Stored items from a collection
▶
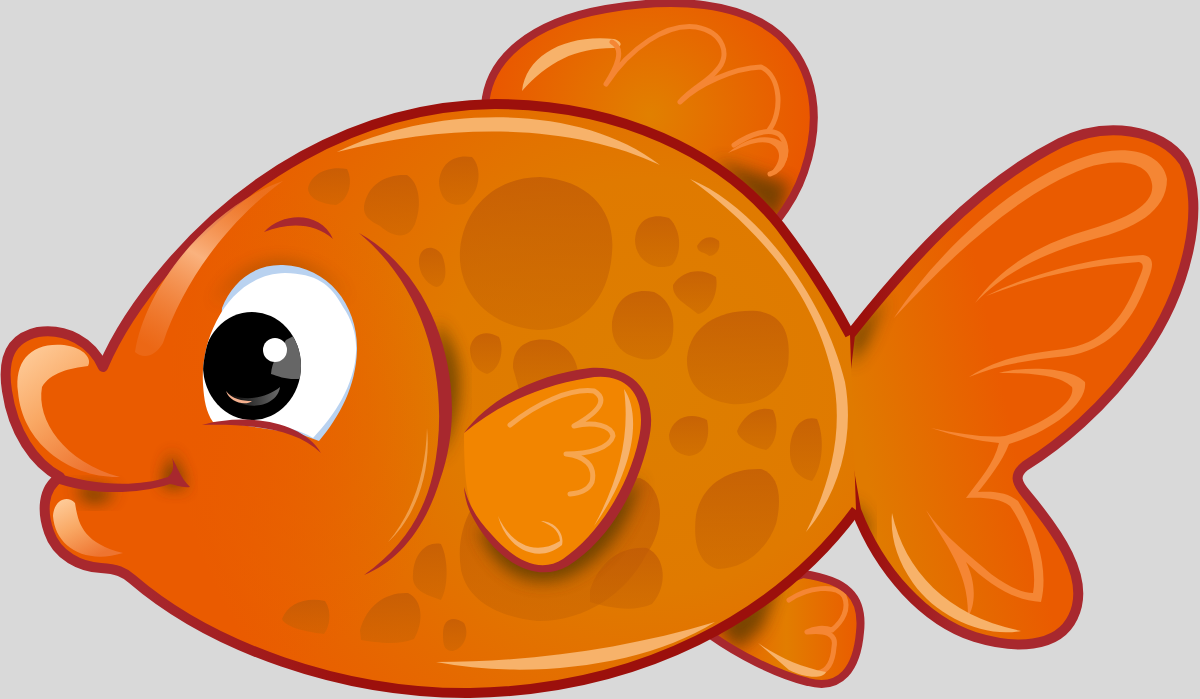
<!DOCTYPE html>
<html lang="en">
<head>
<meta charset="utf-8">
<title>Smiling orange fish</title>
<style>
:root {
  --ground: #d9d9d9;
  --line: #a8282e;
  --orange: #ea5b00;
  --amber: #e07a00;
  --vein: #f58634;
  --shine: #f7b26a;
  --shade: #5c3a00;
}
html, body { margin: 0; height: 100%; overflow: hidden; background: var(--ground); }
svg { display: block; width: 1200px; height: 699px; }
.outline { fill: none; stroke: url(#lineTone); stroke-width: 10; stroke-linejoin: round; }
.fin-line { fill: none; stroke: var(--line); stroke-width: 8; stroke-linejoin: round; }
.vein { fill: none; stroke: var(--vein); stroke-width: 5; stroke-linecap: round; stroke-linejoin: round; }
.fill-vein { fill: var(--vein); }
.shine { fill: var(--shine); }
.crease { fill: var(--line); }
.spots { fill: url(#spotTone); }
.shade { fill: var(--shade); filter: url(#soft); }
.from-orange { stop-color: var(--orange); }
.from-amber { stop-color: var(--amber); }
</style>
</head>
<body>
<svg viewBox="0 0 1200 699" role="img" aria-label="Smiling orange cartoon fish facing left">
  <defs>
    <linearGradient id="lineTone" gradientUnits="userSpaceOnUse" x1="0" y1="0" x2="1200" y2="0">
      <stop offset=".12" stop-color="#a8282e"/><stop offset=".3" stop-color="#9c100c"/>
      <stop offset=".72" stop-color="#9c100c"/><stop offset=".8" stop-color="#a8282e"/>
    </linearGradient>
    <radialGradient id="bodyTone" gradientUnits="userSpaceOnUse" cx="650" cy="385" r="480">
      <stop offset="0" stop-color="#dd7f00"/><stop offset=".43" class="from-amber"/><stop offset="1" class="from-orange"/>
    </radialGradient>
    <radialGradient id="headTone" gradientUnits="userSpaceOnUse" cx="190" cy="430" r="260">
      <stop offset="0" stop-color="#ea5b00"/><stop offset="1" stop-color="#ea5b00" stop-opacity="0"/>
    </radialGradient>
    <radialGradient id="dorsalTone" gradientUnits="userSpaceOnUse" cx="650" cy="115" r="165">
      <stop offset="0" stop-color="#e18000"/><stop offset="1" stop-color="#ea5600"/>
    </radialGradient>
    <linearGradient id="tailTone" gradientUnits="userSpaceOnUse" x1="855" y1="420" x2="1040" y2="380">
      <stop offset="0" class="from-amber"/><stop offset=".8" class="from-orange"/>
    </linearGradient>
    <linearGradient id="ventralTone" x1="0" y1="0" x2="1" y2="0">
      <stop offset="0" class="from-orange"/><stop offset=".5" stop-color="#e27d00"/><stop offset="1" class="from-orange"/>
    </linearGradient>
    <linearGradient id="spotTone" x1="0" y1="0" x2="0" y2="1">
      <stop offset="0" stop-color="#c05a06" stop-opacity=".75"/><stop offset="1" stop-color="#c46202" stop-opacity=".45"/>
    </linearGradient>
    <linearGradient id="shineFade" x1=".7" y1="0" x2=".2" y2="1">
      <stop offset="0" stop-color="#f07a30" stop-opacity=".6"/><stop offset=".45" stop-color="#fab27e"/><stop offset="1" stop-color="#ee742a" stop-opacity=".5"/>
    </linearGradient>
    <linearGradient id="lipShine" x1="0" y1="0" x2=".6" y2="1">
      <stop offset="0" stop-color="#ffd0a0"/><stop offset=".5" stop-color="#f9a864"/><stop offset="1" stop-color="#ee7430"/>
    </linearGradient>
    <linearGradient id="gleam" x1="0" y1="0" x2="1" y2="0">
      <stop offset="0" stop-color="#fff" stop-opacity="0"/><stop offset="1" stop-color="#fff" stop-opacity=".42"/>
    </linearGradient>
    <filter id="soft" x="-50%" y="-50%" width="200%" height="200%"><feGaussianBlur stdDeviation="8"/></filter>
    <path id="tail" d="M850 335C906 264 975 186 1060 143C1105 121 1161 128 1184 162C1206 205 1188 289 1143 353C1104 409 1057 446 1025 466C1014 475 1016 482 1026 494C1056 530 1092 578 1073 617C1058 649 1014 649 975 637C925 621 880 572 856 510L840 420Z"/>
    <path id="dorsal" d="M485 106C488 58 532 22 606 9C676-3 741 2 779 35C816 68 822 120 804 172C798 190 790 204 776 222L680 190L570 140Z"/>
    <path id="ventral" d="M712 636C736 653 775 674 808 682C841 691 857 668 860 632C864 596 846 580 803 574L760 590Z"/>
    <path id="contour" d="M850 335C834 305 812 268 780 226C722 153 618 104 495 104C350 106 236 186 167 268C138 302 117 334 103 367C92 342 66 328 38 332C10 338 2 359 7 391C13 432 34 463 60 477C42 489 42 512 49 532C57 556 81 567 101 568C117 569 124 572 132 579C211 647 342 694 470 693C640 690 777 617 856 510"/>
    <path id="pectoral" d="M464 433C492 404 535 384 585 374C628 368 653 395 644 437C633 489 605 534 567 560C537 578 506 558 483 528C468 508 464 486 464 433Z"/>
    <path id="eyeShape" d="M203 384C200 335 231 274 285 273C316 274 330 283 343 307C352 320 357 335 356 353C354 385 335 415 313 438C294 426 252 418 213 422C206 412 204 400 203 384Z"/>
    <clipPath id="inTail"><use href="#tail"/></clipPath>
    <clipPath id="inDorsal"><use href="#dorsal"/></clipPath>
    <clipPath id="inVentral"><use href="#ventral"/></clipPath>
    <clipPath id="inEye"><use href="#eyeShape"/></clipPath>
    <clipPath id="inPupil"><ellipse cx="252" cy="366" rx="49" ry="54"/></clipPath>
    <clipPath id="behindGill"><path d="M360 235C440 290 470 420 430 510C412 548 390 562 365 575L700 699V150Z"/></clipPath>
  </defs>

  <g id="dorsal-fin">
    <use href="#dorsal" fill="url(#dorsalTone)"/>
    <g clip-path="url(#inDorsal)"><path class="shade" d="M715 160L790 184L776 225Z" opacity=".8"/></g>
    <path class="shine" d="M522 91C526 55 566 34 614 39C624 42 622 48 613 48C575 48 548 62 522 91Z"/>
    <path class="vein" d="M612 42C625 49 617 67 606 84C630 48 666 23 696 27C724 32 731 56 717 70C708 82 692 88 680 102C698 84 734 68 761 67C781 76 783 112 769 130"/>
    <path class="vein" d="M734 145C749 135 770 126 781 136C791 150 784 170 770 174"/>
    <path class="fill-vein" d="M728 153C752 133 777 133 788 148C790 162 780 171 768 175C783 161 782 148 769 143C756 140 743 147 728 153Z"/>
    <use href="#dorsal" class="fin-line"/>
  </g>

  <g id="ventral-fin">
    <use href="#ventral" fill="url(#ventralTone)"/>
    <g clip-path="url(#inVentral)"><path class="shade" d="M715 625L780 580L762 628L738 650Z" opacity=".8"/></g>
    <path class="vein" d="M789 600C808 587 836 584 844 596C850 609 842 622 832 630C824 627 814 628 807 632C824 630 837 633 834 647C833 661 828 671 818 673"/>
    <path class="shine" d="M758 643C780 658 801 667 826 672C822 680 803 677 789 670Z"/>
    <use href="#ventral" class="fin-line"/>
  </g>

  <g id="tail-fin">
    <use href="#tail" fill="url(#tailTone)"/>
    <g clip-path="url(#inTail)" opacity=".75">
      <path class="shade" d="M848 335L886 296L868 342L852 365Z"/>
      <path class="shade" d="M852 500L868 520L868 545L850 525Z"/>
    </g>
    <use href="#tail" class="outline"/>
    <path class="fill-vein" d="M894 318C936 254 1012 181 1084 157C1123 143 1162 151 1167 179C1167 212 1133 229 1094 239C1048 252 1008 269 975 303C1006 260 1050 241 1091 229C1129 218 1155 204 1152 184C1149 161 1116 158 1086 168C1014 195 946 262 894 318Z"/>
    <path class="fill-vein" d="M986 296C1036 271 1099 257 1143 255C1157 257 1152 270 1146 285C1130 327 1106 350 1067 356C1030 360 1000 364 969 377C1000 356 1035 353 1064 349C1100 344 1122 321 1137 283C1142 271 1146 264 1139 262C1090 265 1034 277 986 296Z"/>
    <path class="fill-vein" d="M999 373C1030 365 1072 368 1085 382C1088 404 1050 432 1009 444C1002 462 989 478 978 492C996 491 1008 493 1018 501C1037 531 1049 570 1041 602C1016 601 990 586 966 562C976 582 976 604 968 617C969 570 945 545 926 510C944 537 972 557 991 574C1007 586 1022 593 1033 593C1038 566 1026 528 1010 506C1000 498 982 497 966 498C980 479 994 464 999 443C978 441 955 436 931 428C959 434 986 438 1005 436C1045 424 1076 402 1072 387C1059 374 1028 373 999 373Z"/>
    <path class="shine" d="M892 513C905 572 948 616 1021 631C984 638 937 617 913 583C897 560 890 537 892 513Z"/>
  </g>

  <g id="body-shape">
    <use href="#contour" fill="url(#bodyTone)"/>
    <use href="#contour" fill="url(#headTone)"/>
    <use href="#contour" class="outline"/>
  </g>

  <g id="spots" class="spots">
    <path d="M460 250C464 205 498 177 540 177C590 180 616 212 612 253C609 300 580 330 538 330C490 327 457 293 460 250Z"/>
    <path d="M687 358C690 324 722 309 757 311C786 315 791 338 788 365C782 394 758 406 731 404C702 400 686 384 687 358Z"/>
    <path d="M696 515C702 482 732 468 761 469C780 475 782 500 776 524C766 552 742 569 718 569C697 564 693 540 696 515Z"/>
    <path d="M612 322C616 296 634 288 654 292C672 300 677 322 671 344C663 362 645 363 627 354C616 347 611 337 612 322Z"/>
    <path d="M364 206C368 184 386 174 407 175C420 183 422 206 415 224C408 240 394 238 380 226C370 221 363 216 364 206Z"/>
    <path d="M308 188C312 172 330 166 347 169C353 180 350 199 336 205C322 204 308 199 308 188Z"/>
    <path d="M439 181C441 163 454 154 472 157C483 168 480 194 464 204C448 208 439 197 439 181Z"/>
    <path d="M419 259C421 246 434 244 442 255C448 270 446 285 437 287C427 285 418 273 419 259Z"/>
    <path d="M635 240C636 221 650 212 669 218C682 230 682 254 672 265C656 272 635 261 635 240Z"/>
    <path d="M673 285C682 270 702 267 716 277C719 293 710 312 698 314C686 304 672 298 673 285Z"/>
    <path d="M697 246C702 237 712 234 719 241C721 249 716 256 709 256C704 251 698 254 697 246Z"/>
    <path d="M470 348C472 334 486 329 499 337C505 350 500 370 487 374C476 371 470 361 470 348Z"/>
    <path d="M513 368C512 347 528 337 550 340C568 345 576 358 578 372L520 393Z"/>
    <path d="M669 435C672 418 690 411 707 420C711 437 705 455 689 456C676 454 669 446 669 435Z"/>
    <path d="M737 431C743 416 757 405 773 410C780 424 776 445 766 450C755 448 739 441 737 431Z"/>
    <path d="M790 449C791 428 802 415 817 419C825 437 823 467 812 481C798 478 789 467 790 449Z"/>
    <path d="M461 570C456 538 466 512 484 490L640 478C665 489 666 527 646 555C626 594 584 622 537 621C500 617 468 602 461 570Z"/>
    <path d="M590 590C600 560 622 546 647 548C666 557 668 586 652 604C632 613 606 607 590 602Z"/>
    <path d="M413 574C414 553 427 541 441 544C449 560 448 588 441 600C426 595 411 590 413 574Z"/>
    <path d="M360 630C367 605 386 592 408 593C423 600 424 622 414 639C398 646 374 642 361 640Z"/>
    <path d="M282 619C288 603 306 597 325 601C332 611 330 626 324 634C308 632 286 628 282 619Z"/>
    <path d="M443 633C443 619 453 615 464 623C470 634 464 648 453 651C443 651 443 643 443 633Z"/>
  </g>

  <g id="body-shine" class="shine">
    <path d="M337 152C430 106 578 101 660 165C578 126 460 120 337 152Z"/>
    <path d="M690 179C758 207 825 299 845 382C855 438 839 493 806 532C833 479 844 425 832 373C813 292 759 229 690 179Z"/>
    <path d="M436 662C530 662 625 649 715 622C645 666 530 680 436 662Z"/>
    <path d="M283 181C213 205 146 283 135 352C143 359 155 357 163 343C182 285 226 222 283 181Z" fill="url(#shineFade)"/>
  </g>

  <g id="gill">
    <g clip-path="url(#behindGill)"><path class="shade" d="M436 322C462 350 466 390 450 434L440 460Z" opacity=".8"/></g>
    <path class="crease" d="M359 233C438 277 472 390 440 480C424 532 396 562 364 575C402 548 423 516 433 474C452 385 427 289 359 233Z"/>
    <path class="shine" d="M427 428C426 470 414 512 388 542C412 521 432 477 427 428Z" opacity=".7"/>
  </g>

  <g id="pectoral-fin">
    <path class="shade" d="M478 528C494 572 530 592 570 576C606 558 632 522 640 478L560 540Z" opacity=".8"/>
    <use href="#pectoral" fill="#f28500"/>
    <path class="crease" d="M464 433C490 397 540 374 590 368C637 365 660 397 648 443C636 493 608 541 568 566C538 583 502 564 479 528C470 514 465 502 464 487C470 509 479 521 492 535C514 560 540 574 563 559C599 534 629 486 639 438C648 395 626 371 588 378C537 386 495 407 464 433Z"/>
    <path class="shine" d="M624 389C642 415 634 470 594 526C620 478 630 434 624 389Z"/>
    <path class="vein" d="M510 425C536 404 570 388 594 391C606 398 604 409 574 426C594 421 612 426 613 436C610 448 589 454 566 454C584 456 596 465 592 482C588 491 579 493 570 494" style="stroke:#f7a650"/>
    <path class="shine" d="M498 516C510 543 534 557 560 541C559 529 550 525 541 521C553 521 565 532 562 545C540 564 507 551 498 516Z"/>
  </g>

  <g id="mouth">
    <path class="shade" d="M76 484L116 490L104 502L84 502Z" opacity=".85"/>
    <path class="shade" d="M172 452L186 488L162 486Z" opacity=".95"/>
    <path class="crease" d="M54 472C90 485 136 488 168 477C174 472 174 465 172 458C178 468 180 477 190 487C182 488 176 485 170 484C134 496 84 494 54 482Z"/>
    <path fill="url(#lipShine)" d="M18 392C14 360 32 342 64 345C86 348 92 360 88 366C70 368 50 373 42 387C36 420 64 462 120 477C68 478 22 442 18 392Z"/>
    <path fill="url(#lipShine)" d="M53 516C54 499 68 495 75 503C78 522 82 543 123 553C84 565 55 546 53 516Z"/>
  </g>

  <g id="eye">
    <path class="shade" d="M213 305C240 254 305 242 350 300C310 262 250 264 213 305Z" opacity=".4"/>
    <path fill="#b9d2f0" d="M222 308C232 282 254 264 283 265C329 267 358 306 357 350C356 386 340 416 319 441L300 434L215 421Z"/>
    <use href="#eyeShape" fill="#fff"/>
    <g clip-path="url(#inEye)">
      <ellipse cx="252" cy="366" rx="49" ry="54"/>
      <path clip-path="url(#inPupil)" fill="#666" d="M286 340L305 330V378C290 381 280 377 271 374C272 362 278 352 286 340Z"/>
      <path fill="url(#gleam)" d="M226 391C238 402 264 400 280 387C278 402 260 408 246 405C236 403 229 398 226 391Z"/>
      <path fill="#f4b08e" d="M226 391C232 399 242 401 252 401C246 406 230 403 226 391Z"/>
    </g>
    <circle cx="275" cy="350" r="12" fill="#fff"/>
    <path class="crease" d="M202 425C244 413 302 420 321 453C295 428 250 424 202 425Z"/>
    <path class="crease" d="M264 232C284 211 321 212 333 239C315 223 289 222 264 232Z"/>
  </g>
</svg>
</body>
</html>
◀
• _WHAT IS EXPECTED_
Could you restate word for word the lines above, from the one that contains "42C625 49 617" through the one that contains "145C749 135 770", and no others?

• _OUTPUT OF THE EXERCISE_
    <path class="vein" d="M612 42C625 49 617 67 606 84C630 48 666 23 696 27C724 32 731 56 717 70C708 82 692 88 680 102C698 84 734 68 761 67C781 76 783 112 769 130"/>
    <path class="vein" d="M734 145C749 135 770 126 781 136C791 150 784 170 770 174"/>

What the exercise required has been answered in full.